Set down all of the records below exactly, please, omitting the images.
##### Exercise materials
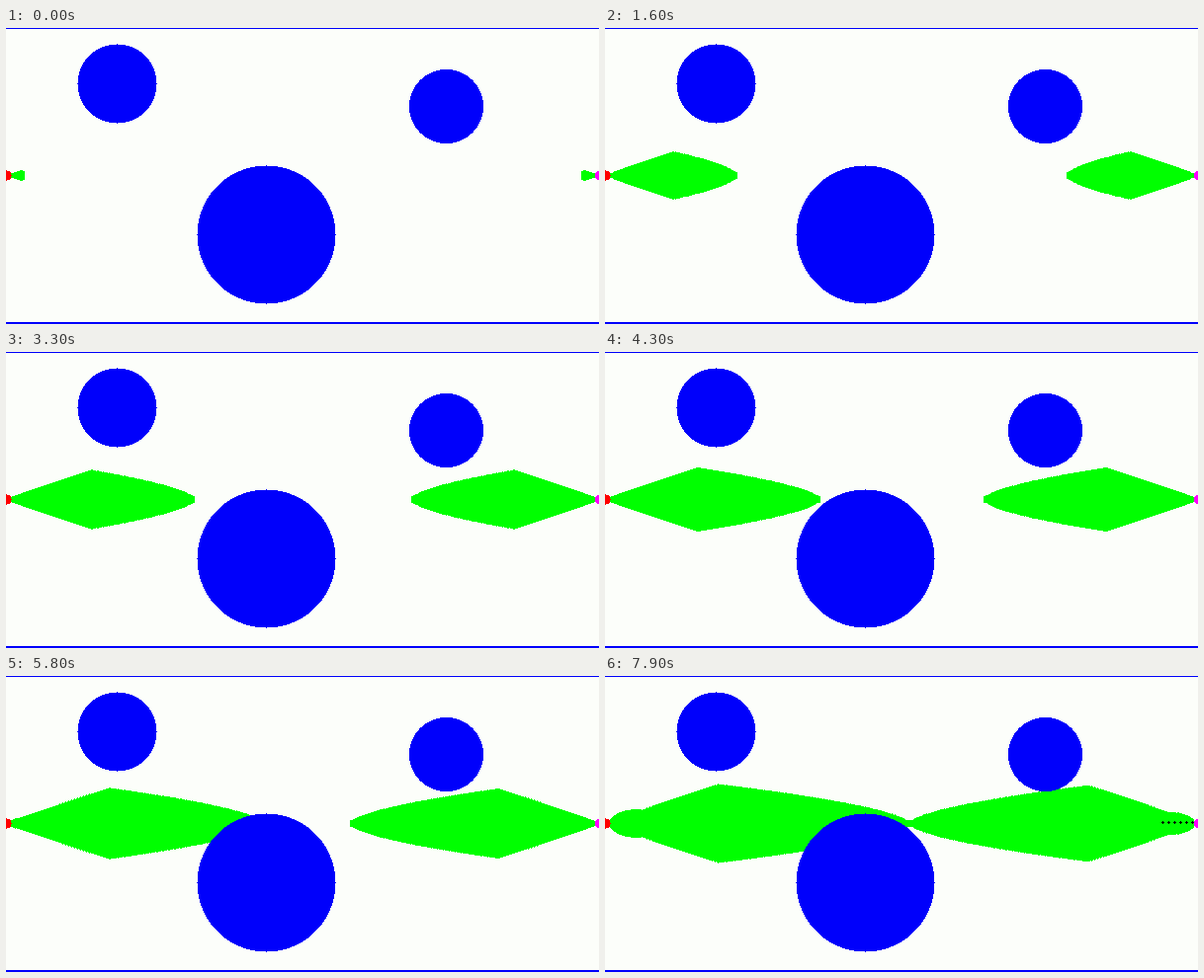
Animation of 600x300 px, one loop 8 s. Source, as an HTML page:

```html
<!DOCTYPE html>
<html lang="en">
<head>
<meta charset="utf-8">
<title>Two-way path search</title>
<style>
  html, body { margin: 0; width: 600px; height: 300px; overflow: hidden; background: #fcfefa; }
  svg { display: block; }
</style>
</head>
<body>
<svg width="600" height="300" viewBox="0 0 600 300" shape-rendering="crispEdges">
  <g fill="#0f0">
    <path id="left"/>
    <path id="right" transform="translate(601 0) scale(-1 1)"/>
  </g>
  <g fill="#0000fb">
    <path id="obstacles"/>
    <rect width="600" height="1"/>
    <rect y="298" width="600" height="2"/>
  </g>
  <path id="start" fill="#f00"/>
  <path id="goal" fill="#f0f"/>
  <path id="route"/>
</svg>
<script>
const LOOP = 8000, STEP = 100;
const MEET = 7800;     // both searches touch and stop growing
const BLOCKED = 4300;  // the left search runs into the large obstacle
const MID = 149.5, ROOT = 4;

const byId = id => document.getElementById(id);
const setPath = (id, d) => byId(id).setAttribute("d", d);

// Pixel disc built row by row around the pixel (cx, cy)
function disc(cx, cy, r) {
  let d = "";
  for (let dy = -Math.floor(r); dy <= r; dy++) {
    const w = Math.floor(Math.sqrt(r * r - dy * dy));
    d += `M${cx - w} ${cy + dy}h${2 * w + 1}v1h${-2 * w - 1}z`;
  }
  return d;
}

// Leaf shape: a straight wedge up to the peak, then a rounded taper to the tip.
// The root swells once the search turns back to cells near its origin.
function leaf(reach, bulge) {
  const peak = Math.min(77.5 * (reach / 160) ** 0.6, reach - 3);
  const height = 0.346 * peak;
  const upper = [], lower = [];
  for (let x = ROOT; x <= reach; x++) {
    let h = x < peak
      ? height * (x / peak) ** 0.94
      : Math.max(3.5, height * ((reach - x) / (reach - peak)) ** 0.6);
    if (x < bulge) {
      const d = (bulge - x) / (bulge - ROOT);
      h = Math.max(h, 0.4 * bulge * Math.sqrt(1 - d * d));
    }
    if (x % 3 === 0) h += 0.8;
    upper.push(`${x} ${(MID - h).toFixed(2)}`);
    lower.unshift(`${x} ${(MID + h).toFixed(2)}`);
  }
  return `M${upper.join("L")}L${lower.join("L")}Z`;
}

// Searched area grows evenly, so lengths follow the square root of time
const since = (t, begin) => Math.max(0, t - begin);
const reachAt = (t, extra = 0) => Math.sqrt(380 + 11 * t + extra);
const bulgeAt = (t, begin) => Math.sqrt(0.567 * since(t, begin));

function draw(time) {
  const t = Math.floor(time % LOOP / STEP) * STEP;
  const grown = Math.min(t, MEET);
  setPath("left", leaf(reachAt(grown, 2.6 * since(grown, BLOCKED)), bulgeAt(grown, 5500)));
  setPath("right", leaf(reachAt(grown), bulgeAt(grown, 6400)));
  byId("route").setAttribute("visibility", t > MEET ? "visible" : "hidden");
}

setPath("obstacles", disc(112, 56, 40) + disc(445, 79, 37.5) + disc(263, 209, 70));
setPath("start", disc(0, 149, 5));
setPath("goal", disc(600, 149, 4.5));
setPath("route", Array.from({ length: 6 }, (_, i) => disc(564 + 6 * i, 148, 1)).join(""));

const begun = performance.now();
function tick() {
  draw(performance.now() - begun);
  requestAnimationFrame(tick);
}
tick();
</script>
</body>
</html>
```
##########
**Answer section**
Animation of 600x300 px, one loop 8 s. Source, as an HTML page:

```html
<!DOCTYPE html>
<html lang="en">
<head>
<meta charset="utf-8">
<title>Two-way path search</title>
<style>
  html, body { margin: 0; width: 600px; height: 300px; overflow: hidden; background: #fcfefa; }
  svg { display: block; }
</style>
</head>
<body>
<svg width="600" height="300" viewBox="0 0 600 300" shape-rendering="crispEdges">
  <g fill="#0f0">
    <path id="left"/>
    <path id="right" transform="translate(601 0) scale(-1 1)"/>
  </g>
  <g fill="#0000fb">
    <path id="obstacles"/>
    <rect width="600" height="1"/>
    <rect y="298" width="600" height="2"/>
  </g>
  <path id="start" fill="#f00"/>
  <path id="goal" fill="#f0f"/>
  <path id="route"/>
</svg>
<script>
const LOOP = 8000, STEP = 100;
const MEET = 7800;     // both searches touch and stop growing
const BLOCKED = 4300;  // the left search runs into the large obstacle
const MID = 149.5, ROOT = 4;

const byId = id => document.getElementById(id);
const setPath = (id, d) => byId(id).setAttribute("d", d);

// Pixel disc built row by row around the pixel (cx, cy)
function disc(cx, cy, r) {
  let d = "";
  for (let dy = -Math.floor(r); dy <= r; dy++) {
    const w = Math.floor(Math.sqrt(r * r - dy * dy));
    d += `M${cx - w} ${cy + dy}h${2 * w + 1}v1h${-2 * w - 1}z`;
  }
  return d;
}

// Leaf shape: a straight wedge up to the peak, then a rounded taper to the tip.
// The root swells once the search turns back to cells near its origin.
function leaf(reach, bulge) {
  const peak = Math.min(77.5 * (reach / 160) ** 0.6, reach - 3);
  const height = 0.346 * peak;
  const upper = [], lower = [];
  for (let x = ROOT; x <= reach; x++) {
    let h = x < peak
      ? height * (x / peak) ** 0.94
      : Math.max(3.5, height * ((reach - x) / (reach - peak)) ** 0.6);
    if (x < bulge) {
      const d = (bulge - x) / (bulge - ROOT);
      h = Math.max(h, 0.4 * bulge * Math.sqrt(1 - d * d));
    }
    if (x % 3 === 0) h += 0.8;
    upper.push(`${x} ${(MID - h).toFixed(2)}`);
    lower.unshift(`${x} ${(MID + h).toFixed(2)}`);
  }
  return `M${upper.join("L")}L${lower.join("L")}Z`;
}

// Searched area grows evenly, so lengths follow the square root of time
const since = (t, begin) => Math.max(0, t - begin);
const reachAt = (t, extra = 0) => Math.sqrt(380 + 11 * t + extra);
const bulgeAt = (t, begin) => Math.sqrt(0.567 * since(t, begin));

function draw(time) {
  const t = Math.floor(time % LOOP / STEP) * STEP;
  const grown = Math.min(t, MEET);
  setPath("left", leaf(reachAt(grown, 2.6 * since(grown, BLOCKED)), bulgeAt(grown, 5500)));
  setPath("right", leaf(reachAt(grown), bulgeAt(grown, 6400)));
  byId("route").setAttribute("visibility", t > MEET ? "visible" : "hidden");
}

setPath("obstacles", disc(112, 56, 40) + disc(445, 79, 37.5) + disc(263, 209, 70));
setPath("start", disc(0, 149, 5));
setPath("goal", disc(600, 149, 4.5));
setPath("route", Array.from({ length: 6 }, (_, i) => disc(564 + 6 * i, 148, 1)).join(""));

const begun = performance.now();
function tick() {
  draw(performance.now() - begun);
  requestAnimationFrame(tick);
}
tick();
</script>
</body>
</html>
```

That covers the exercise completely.